The second kind would be more along the lines of what Tom Cruise drives in “Minority Report”, which isn’t so much a car as a conveyor belt with leather seats – this kind of transport will be part of an interconnected network, sort-of like a digital railway, and will be truly autonomous on the road; you’ll tell it the destination and it’ll take care of everything itself, because at this point, the roads will be built for it and not for you. The car will know them better than you ever could, not least because the digital network will be a significant integrated part of them.
However, in that scenario all cars will be obliged to run on that digital rail net. Essentially, the cars will be autonomous, but the drivers won’t – they’ll be the computer’s passengers. This will be a huge paradigm shift in how people perceive transportation, and those don’t come easy, not to mention that in the event of an accident, the responsibility won’t be on the driver-passenger, but on the system, another major paradigm shift.
To sum up, the challenge of the first kind is that it will probably still need for the driver to be in charge, at least in a supervising capacity, and the challenge of the second one is that the driver won’t ever be in charge, not even in an emergency.

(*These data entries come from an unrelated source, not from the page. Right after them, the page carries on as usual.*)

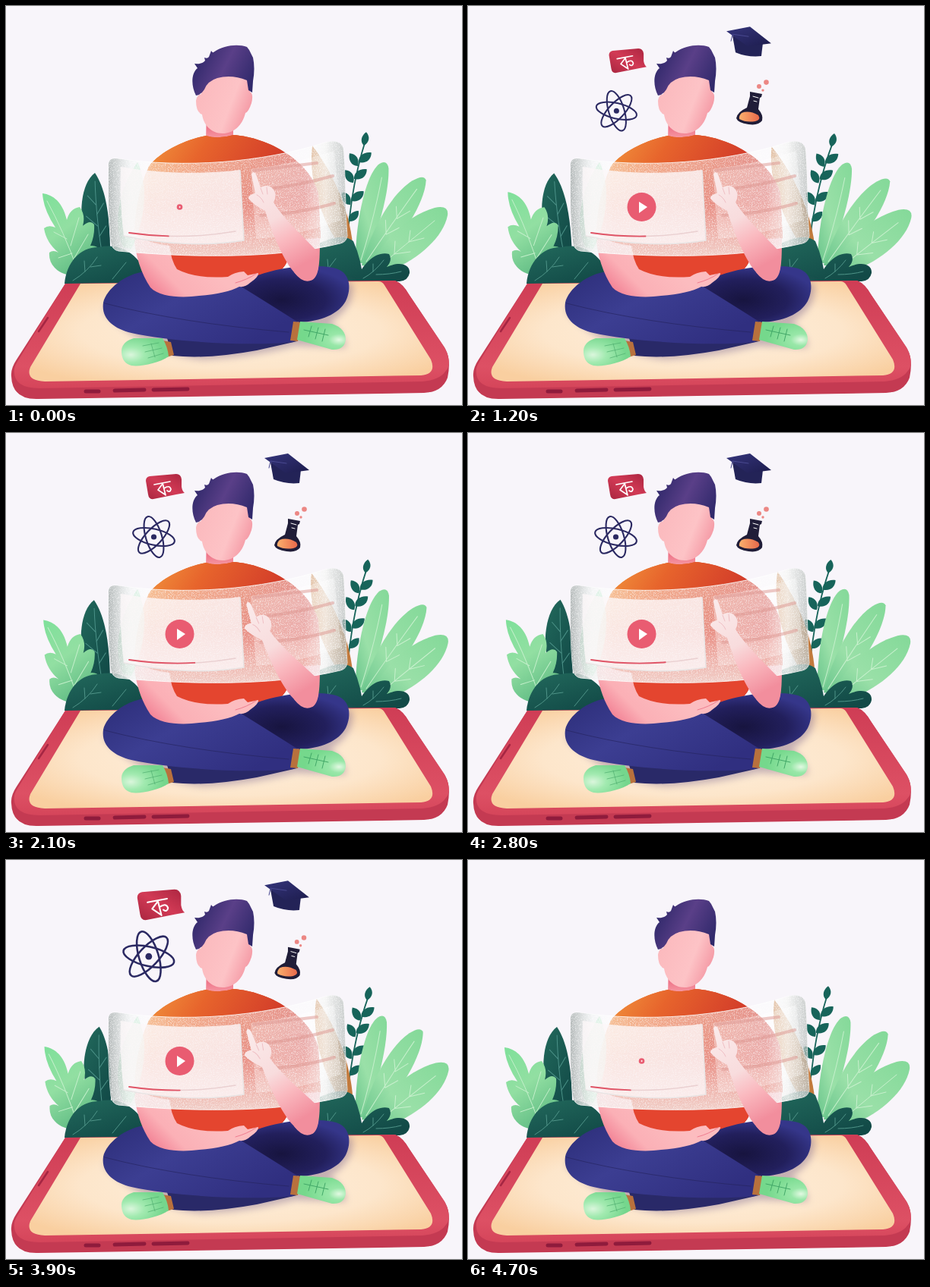
An HTML page that plays this animation: 600x526 px, repeating every 4800 ms.

```html
<!DOCTYPE html>
<html lang="en">
<head>
<meta charset="utf-8">
<title>Learning on a phone</title>
<style>
html, body { margin: 0; width: 100%; height: 100%; overflow: hidden; background: #f8f5fa; }
svg { display: block; width: 100vw; height: 100vh; }
</style>
</head>
<body>
<svg viewBox="0 0 600 526" fill="none" stroke-linecap="round" stroke-linejoin="round">
<defs>
  <linearGradient id="mint" x1="0" y1="0" x2=".5" y2="1"><stop stop-color="#7fe09a"/><stop offset=".5" stop-color="#92dfa2"/><stop offset="1" stop-color="#62bd85"/></linearGradient>
  <linearGradient id="pale" x1="1" y1="0" x2="0" y2="1"><stop stop-color="#84d999"/><stop offset=".6" stop-color="#9ae0a8"/><stop offset="1" stop-color="#68c48b"/></linearGradient>
  <linearGradient id="teal" x1="0" y1="0" x2=".7" y2="1"><stop stop-color="#22695c"/><stop offset="1" stop-color="#124a47"/></linearGradient>
  <linearGradient id="rim" x1="0" y1="0" x2="0" y2="1"><stop stop-color="#cf3d55"/><stop offset=".8" stop-color="#dd5064"/><stop offset="1" stop-color="#d5455a"/></linearGradient>
  <radialGradient id="cream" cx=".5" cy=".5" r=".62"><stop stop-color="#feefdc"/><stop offset=".6" stop-color="#fde6cb"/><stop offset="1" stop-color="#f9cfa0"/></radialGradient>
  <linearGradient id="tee" x1=".05" y1="0" x2=".9" y2=".4"><stop stop-color="#f29a3f"/><stop offset=".35" stop-color="#e7642c"/><stop offset=".75" stop-color="#d43f2a"/><stop offset="1" stop-color="#c9302c"/></linearGradient>
  <linearGradient id="hem" x1="0" y1="0" x2="0" y2="1"><stop offset=".15" stop-color="#e0402f" stop-opacity="0"/><stop offset=".8" stop-color="#e4452f"/></linearGradient>
  <linearGradient id="face" x1="0" y1=".3" x2="1" y2=".7"><stop stop-color="#fbb9bd"/><stop offset=".6" stop-color="#fdc3c6"/><stop offset="1" stop-color="#f3929f"/></linearGradient>
  <linearGradient id="neck" x1="0" y1="0" x2="0" y2="1"><stop offset=".5" stop-color="#ee7388"/><stop offset="1" stop-color="#f9a5ac"/></linearGradient>
  <linearGradient id="hair" x1="0" y1=".3" x2="1" y2=".7"><stop stop-color="#2d2768"/><stop offset=".5" stop-color="#5a3f88"/><stop offset="1" stop-color="#30296b"/></linearGradient>
  <linearGradient id="arm" x1="0" y1=".8" x2=".6" y2=".5"><stop stop-color="#ef7189"/><stop offset=".45" stop-color="#fbb0b6"/><stop offset="1" stop-color="#fcbcbf"/></linearGradient>
  <linearGradient id="forearm" x1="0" y1="0" x2=".35" y2="1"><stop stop-color="#fbecec"/><stop offset=".5" stop-color="#f8dcdd"/><stop offset=".72" stop-color="#fab9bf"/><stop offset="1" stop-color="#f28e9d"/></linearGradient>
  <linearGradient id="thigh" x1="0" y1="0" x2="1" y2=".6"><stop stop-color="#2c2d78"/><stop offset=".45" stop-color="#3c3e92"/><stop offset="1" stop-color="#302f80"/></linearGradient>
  <radialGradient id="far" cx=".45" cy=".6" r=".6"><stop stop-color="#17143f"/><stop offset=".6" stop-color="#221f5c"/><stop offset="1" stop-color="#35368a"/></radialGradient>
  <radialGradient id="shoe1" cx=".2" cy=".6" r=".7"><stop stop-color="#daf6dc"/><stop offset=".4" stop-color="#a2eab0"/><stop offset="1" stop-color="#75d68d"/></radialGradient>
  <radialGradient id="shoe2" cx=".86" cy=".65" r=".7"><stop stop-color="#e2f9e2"/><stop offset=".3" stop-color="#98e7a8"/><stop offset="1" stop-color="#75d88c"/></radialGradient>
  <linearGradient id="edge"><stop stop-color="#87918f" stop-opacity=".6"/><stop offset=".09" stop-color="#e8eeec" stop-opacity=".4"/><stop offset=".18" stop-color="#fff" stop-opacity="0"/><stop offset=".82" stop-color="#fff" stop-opacity="0"/><stop offset=".91" stop-color="#f2f3f1" stop-opacity=".6"/><stop offset="1" stop-color="#949d9a" stop-opacity=".5"/></linearGradient>
  <linearGradient id="haze" x1="0" y1="0" x2="0" y2="1"><stop stop-color="#fff" stop-opacity=".48"/><stop offset=".55" stop-color="#fff" stop-opacity=".42"/><stop offset="1" stop-color="#f4f5f3" stop-opacity=".78"/></linearGradient>
  <linearGradient id="red" x1="1" y1="0" x2="0" y2="1"><stop stop-color="#a9243f"/><stop offset=".5" stop-color="#d23a55"/><stop offset="1" stop-color="#a8253f"/></linearGradient>
  <linearGradient id="navy" x1="0" y1="0" x2="1" y2="1"><stop stop-color="#35357c"/><stop offset="1" stop-color="#1d1c4d"/></linearGradient>
  <linearGradient id="liquid"><stop stop-color="#fbb06d"/><stop offset="1" stop-color="#e9694b"/></linearGradient>
  <filter id="soft" x="-20%" y="-40%" width="140%" height="180%"><feGaussianBlur stdDeviation="5"/></filter>
  <filter id="grain" x="0" y="0" width="100%" height="100%"><feTurbulence type="fractalNoise" baseFrequency=".75" numOctaves="2" seed="4"/><feColorMatrix values="0 0 0 0 1  0 0 0 0 1  0 0 0 0 1  5 0 0 0 -2.5"/></filter>
  <path id="glass" d="M135 208Q136 200 145 201C235 214 335 207 420 180Q440 175 444 188C447 225 446 268 449 303Q448 311 440 313C350 335 230 331 148 323Q139 321 138 311C134 275 135 240 135 208Z"/>
  <clipPath id="inGlass"><use href="#glass"/></clipPath>
</defs>

<rect width="600" height="526" fill="#f8f5fa"/>

<!-- plants -->
<g id="twig"></g>
<g id="leafA"><path fill="url(#pale)" d="M460 338C459 290 472 222 491 208Q501 202 503 214C504 245 490 295 473 340Z"/><path stroke="#c5efcb" d="M467 335Q484 280 494 226"/></g>
<g id="leafB"><path fill="url(#pale)" d="M468 342C480 295 506 248 534 230Q549 221 552 229C551 258 522 305 484 344Z"/><path stroke="#c8f0cd" d="M474 337Q505 290 540 241M500 301L499 282M500 301L517 292M514 280L513 264M514 280L531 270"/></g>
<g id="leafC"><path fill="url(#pale)" d="M476 352C496 305 530 276 564 266Q583 262 581 276C575 308 535 340 494 353Z"/><path stroke="#c8f0cd" d="M488 346Q525 315 564 283M511 327L512 310M511 327L532 324M530 311L532 296M530 311L550 306"/></g>
<g id="brown"><path fill="#c27a3d" d="M446 325C414 285 398 225 404 184C421 206 454 260 457 325Z"/></g>
<g id="dark"><path fill="url(#teal)" d="M118 220C103 231 99 258 100 277Q104 315 117 338L137 338C138 290 135 246 118 220Z"/><path stroke="#4b9187" d="M118 231Q119 280 127 330M119 262L108 250M120 275L129 260M121 290L106 277M123 304L132 290"/></g>
<g id="fern"><path fill="url(#mint)" d="M48 247C64 249 75 261 80 282Q84 267 97 265Q105 276 101 290Q111 281 116 288Q117 303 111 316Q120 315 123 322Q114 350 97 356Q74 356 64 345Q56 337 57 325Q62 321 69 325Q53 312 50 293Q56 288 65 292Q49 268 48 247Z"/><path stroke="#c3efca" d="M54 257Q75 295 95 350M80 307L63 298M87 326L69 332M85 316L96 279M90 332L108 301"/></g>
<path fill="url(#teal)" d="M77 366C80 337 98 317 123 318C152 311 180 330 190 366Z"/>
<path stroke="#4f9488" d="M88 362Q108 350 120 331M104 350L103 336M111 344L125 342M140 360L158 338"/>
<path fill="url(#teal)" d="M402 364L412 313Q442 298 457 310Q468 335 470 363ZM460 363C470 338 487 323 504 327Q509 335 501 344C519 336 532 341 531 352Q529 362 518 363Z"/>
<path stroke="#4f9488" d="M470 359Q485 351 497 335M483 350L483 340M487 354Q505 354 520 350M416 357L434 333M424 346L423 334"/>

<!-- phone -->
<path fill="#c43a52" d="M78 366L512 362Q522 366 530 380L578 452Q586 466 581 490Q574 509 550 510L42 518Q8 519 7 488Q6 478 14 466Z"/>
<path fill="url(#rim)" d="M78 366L512 362Q522 366 530 380L577 450Q588 472 578 482Q570 493 548 495L44 504Q8 504 11 478Q12 473 18 464Z"/>
<path fill="url(#cream)" d="M98 366L490 363Q495 363 498 368L559 466Q567 485 546 487L51 495Q25 494 32 476Z"/>
<path stroke="#8f1b3c" stroke-width="5" d="M105 508H122M143 507L182 506M194 506L239 505"/>
<path stroke="#a52643" stroke-width="2.5" d="M43 429L55 411"/>
<path fill="#77608a" opacity=".42" filter="url(#soft)" d="M128 402C160 435 210 462 260 466Q330 462 380 448L448 450Q440 422 425 418Q462 395 455 365L180 370Z"/>

<!-- person -->
<path fill="url(#neck)" d="M264 140H299V175Q282 184 263 175Z"/>
<g id="shirt">
  <path id="cloth" fill="url(#tee)" d="M263 171C236 176 205 191 189 210C176 235 170 270 168 306L216 320L220 348Q224 358 258 359L344 357Q370 350 373 325L414 306L411 247C400 205 346 173 299 170Q280 176 263 171Z"/>
  <use href="#cloth" style="fill:url(#hem)"/>
</g>
<path fill="url(#hem)" d="M189 210C176 235 170 270 168 306L216 320L220 348Q224 358 258 359L344 357Q370 350 373 325L414 306L411 247Z"/>
<path fill="url(#face)" d="M258 98Q290 85 319 98L321 113Q326 116 323 128Q319 140 315 141C311 158 299 168 285 168C270 168 260 157 258 143Q250 140 250 125Q251 117 257 116Z"/>
<path fill="url(#hair)" d="M250 118C243 104 244 88 252 82L248 76Q258 77 262 72L261 68Q265 70 267 67L270 59Q272 62 273 61C287 51 306 50 317 54L320 58L325 68Q328 82 325 99L324 114L319 111L317 98Q297 90 278 95Q265 99 261 110Q257 117 250 118Z"/>
<path fill="url(#far)" d="M290 376C335 344 398 339 430 345C454 349 455 373 447 389C438 406 414 416 386 417L330 402Z"/>
<path fill="#292968" d="M212 438L219 461Q265 466 330 454L383 442L330 425Z"/>
<path fill="url(#thigh)" d="M183 350C157 353 132 373 128 391C125 412 141 425 165 431C220 443 320 449 378 443L386 418Q350 395 308 369L215 368Z"/>
<path stroke="#25245f" d="M130 392Q230 418 372 430" opacity=".65"/>
<path fill="#b8713d" d="M206 441L217 443L221 460L211 463ZM378 416L389 417L384 442L374 441Z"/>
<path fill="url(#shoe1)" d="M152 457Q151 443 168 438L206 438Q213 450 214 462C201 471 176 476 165 474Q153 471 152 457Z"/>
<path stroke="#4fae70" opacity=".7" d="M180 448L201 444M183 456L205 451M187 464L207 458M191 445L196 463"/>
<path fill="url(#shoe2)" d="M387 416L429 419Q447 425 447 440Q445 454 429 453L383 440Z"/>
<path stroke="#42a868" d="M392 427L424 434M402 422L398 436M411 424L407 439M420 426L416 442"/>
<path fill="url(#arm)" d="M168 300C170 330 178 353 190 371C202 384 232 385 254 382Q290 379 307 370Q315 371 321 365Q333 357 332 352L318 355L313 350Q300 351 292 357Q250 360 225 347Q217 335 215 316Q190 314 168 300Z"/>
<path stroke="#ef7d90" d="M302 365Q317 361 329 353"/>
<path fill="#f5919f" d="M376 308L413 306C413 338 412 356 403 361Q391 367 379 351Z"/>

<!-- floating glass screen -->
<path fill="#9fe0b6" opacity=".65" d="M154 318C138 282 153 232 173 206C190 242 180 290 165 320Z"/>
<use href="#glass" fill="url(#haze)" stroke="#fff" stroke-opacity=".8"/>
<use href="#glass" fill="url(#edge)"/>
<rect x="132" y="175" width="320" height="156" filter="url(#grain)" clip-path="url(#inGlass)" opacity=".5"/>
<path fill="#fdf8f9" opacity=".8" d="M151 212C200 221 260 222 308 216L313 309C260 318 200 313 155 303Q149 258 151 212Z"/>
<path stroke="#e9e5e5" stroke-width="1.5" d="M308 217L313 309C260 318 200 313 155 303"/>
<path fill="#fff" opacity=".3" d="M322 215Q380 208 432 191L441 282Q385 303 329 307Z"/>
<path stroke="#de958f" stroke-width="4" opacity=".5" d="M326 217L409 207M331 243Q385 237 430 224M335 276Q390 273 432 260"/>
<path stroke="#ead0d1" stroke-width="1.5" d="M162 299Q232 309 302 297"/>
<path id="progress" stroke="#e05567" stroke-width="1.8" d="M162 299Q232 309 302 297"/>
<g id="play"><circle cx="228.5" cy="265" r="19" fill="#e95c71"/><path fill="#fff" d="M225 258L236 265L225 273Z"/></g>
<g id="hand"><path fill="url(#forearm)" d="M323 222Q325 216 329 222L335 239Q346 234 352 242Q357 249 352 259C365 280 390 303 410 324Q415 350 403 361Q390 366 375 346C360 325 348 292 341 270Q328 264 319 254Q318 249 328 247Z"/><path stroke="#efbfc4" d="M335 240L338 248M343 239L344 248M330 249Q336 252 339 259"/></g>

<!-- icons -->
<g id="bubble"><path fill="url(#red)" d="M189 57L224 54Q230 54 231 61L231 71Q232 77 235 79L224 81L194 87Q188 88 187 81L184 63Q184 58 189 57Z"/><path stroke="#fff" stroke-width="1.7" d="M195 68L216 64M206 66L210 82M206 67L200 75L209 81M208 73Q215 68 217 74Q216 79 212 76"/></g>
<g id="atom" stroke="#2b2962" stroke-width="2.100"><g id="orbits"></g><circle cx="194.500" cy="137" r="3.600" fill="#2b2962" stroke="none"/></g>
<g id="flask"><path fill="#201d38" d="M371 113L387 116L386 120L384 121L382 136Q389 144 387 151Q382 158 369 156Q355 154 353 148Q354 140 367 134L371 119Z"/><path fill="url(#liquid)" d="M360 141Q370 137 382 144Q386 150 378 152Q366 154 357 149Q356 145 360 141Z"/><path stroke="#fff" d="M375 119L382 121M376 125L380 126"/><g fill="#ec8784"><circle cx="383" cy="106" r="3"/><circle cx="392.5" cy="100.5" r="3.3"/><circle cx="388" cy="111" r="1.7"/></g></g>
<g id="cap"><path fill="#232357" d="M348 39L352 61Q369 68 386 66L388 49Z"/><path fill="url(#navy)" d="M340 33L371 27L399 49L368 53Z"/><path stroke="#4a4a91" d="M369 40L348 37L346 46"/></g>
</svg>
<script>
const LOOP = 4800, STEP = 100, TURN = 2 * Math.PI;
const el = id => document.getElementById(id);
const clamp = v => Math.max(0, Math.min(1, v));
const mix = (a, b, k) => a + (b - a) * k;
const ease = k => (1 - Math.cos(Math.PI * clamp(k))) / 2;

// Interpolates a list of [time, value] pairs.
function track(keys, t, curve = clamp) {
  const i = Math.max(1, keys.findIndex(key => key[0] >= t));
  const [[t0, a], [t1, b]] = [keys[i - 1], keys[i]];
  return mix(a, b, curve((t - t0) / (t1 - t0)));
}

function spin(id, angle, x, y) {
  el(id).setAttribute('transform', `rotate(${angle} ${x} ${y})`);
}

function grow(id, scale, x, y) {
  el(id).setAttribute('transform', `translate(${x} ${y}) scale(${scale}) translate(${-x} ${-y})`);
}

// Springs up past full size, dips slightly, then rests.
function pop(t, start, peak = 1.23) {
  const u = t - start;
  if (u <= 0) return 0;
  if (u < 350) return peak * Math.sin(u / 350 * Math.PI / 2);
  if (u < 730) return mix(peak, .97, ease((u - 350) / 380));
  return mix(.97, 1, ease((u - 730) / 400));
}

el('orbits').innerHTML = [73, 13, -47].map(a =>
  `<ellipse cx="194.5" cy="137" rx="28" ry="10.5" transform="rotate(${a} 194.5 137)"/>`).join('');

const twigLeaf = (x, y, angle, size) =>
  `<path fill="#17645a" transform="translate(${x} ${y}) rotate(${angle}) scale(${size})" d="M0 0C4 -8 14 -8 21 -2C16 6 7 7 0 0Z"/>`;
let twig = '<path stroke="#17645a" stroke-width="1.8" d="M449 314Q453 240 474 174"/>' + twigLeaf(471, 184, -75, .85);
[[464, 206], [458, 228], [454, 257]].forEach(([x, y]) => {
  twig += twigLeaf(x, y, -32, 1) + twigLeaf(x - 1, y + 5, -118, .95);
});
twig += twigLeaf(451, 284, -42, .9);
el('twig').innerHTML = twig;

const drift = [[0, 0], [900, 1], [2350, .2], [3450, .75], [4700, 0], [4800, 0]];
const watched = [[0, 214], [2800, 260], [3900, 229], [4700, 214], [4800, 214]];

function draw(t) {
  const there = Math.max(0, Math.min(t, 4700 - t));
  const sway = Math.cos(TURN * (there - 740) / 1030);
  const bend = track(drift, t, ease);
  const tap = clamp(.5 + 1.1 * Math.cos(TURN * (t / 1600 - .38)));

  spin('dark', 2.5 * sway, 126, 335);
  spin('brown', 2 * sway, 445, 320);
  spin('leafA', -1 * sway, 469, 338);
  spin('leafB', -1.8 * sway, 474, 340);
  spin('leafC', 2 * bend, 482, 348);
  spin('fern', 2.6 * bend, 95, 350);
  spin('twig', 3.4 * bend, 449, 314);
  spin('hand', -3.2 * tap, 390, 345);

  grow('play', mix(.2, 1, ease(there / 450)), 228.5, 265);
  grow('cap', pop(there, 150), 365, 105);
  grow('flask', pop(there, 120, 1.18), 370, 195);
  grow('atom', pop(there, 400), 225, 182);
  grow('bubble', pop(there, 470), 234, 122);

  el('progress').setAttribute('stroke-dasharray', `${track(watched, t) - 162} 300`);
}

let begin;
function frame(now) {
  begin ??= now;
  draw(Math.floor((now - begin) % LOOP / STEP) * STEP);
  requestAnimationFrame(frame);
}
draw(0);
requestAnimationFrame(frame);
</script>
</body>
</html>
```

Now, Google probably aren’t expecting their robocar to be more than a prototype, a step on the way to computerized traffic – but as even these few issues we’ve touched upon here indicate, addressing the human factor will be every bit as important as the techological aspect.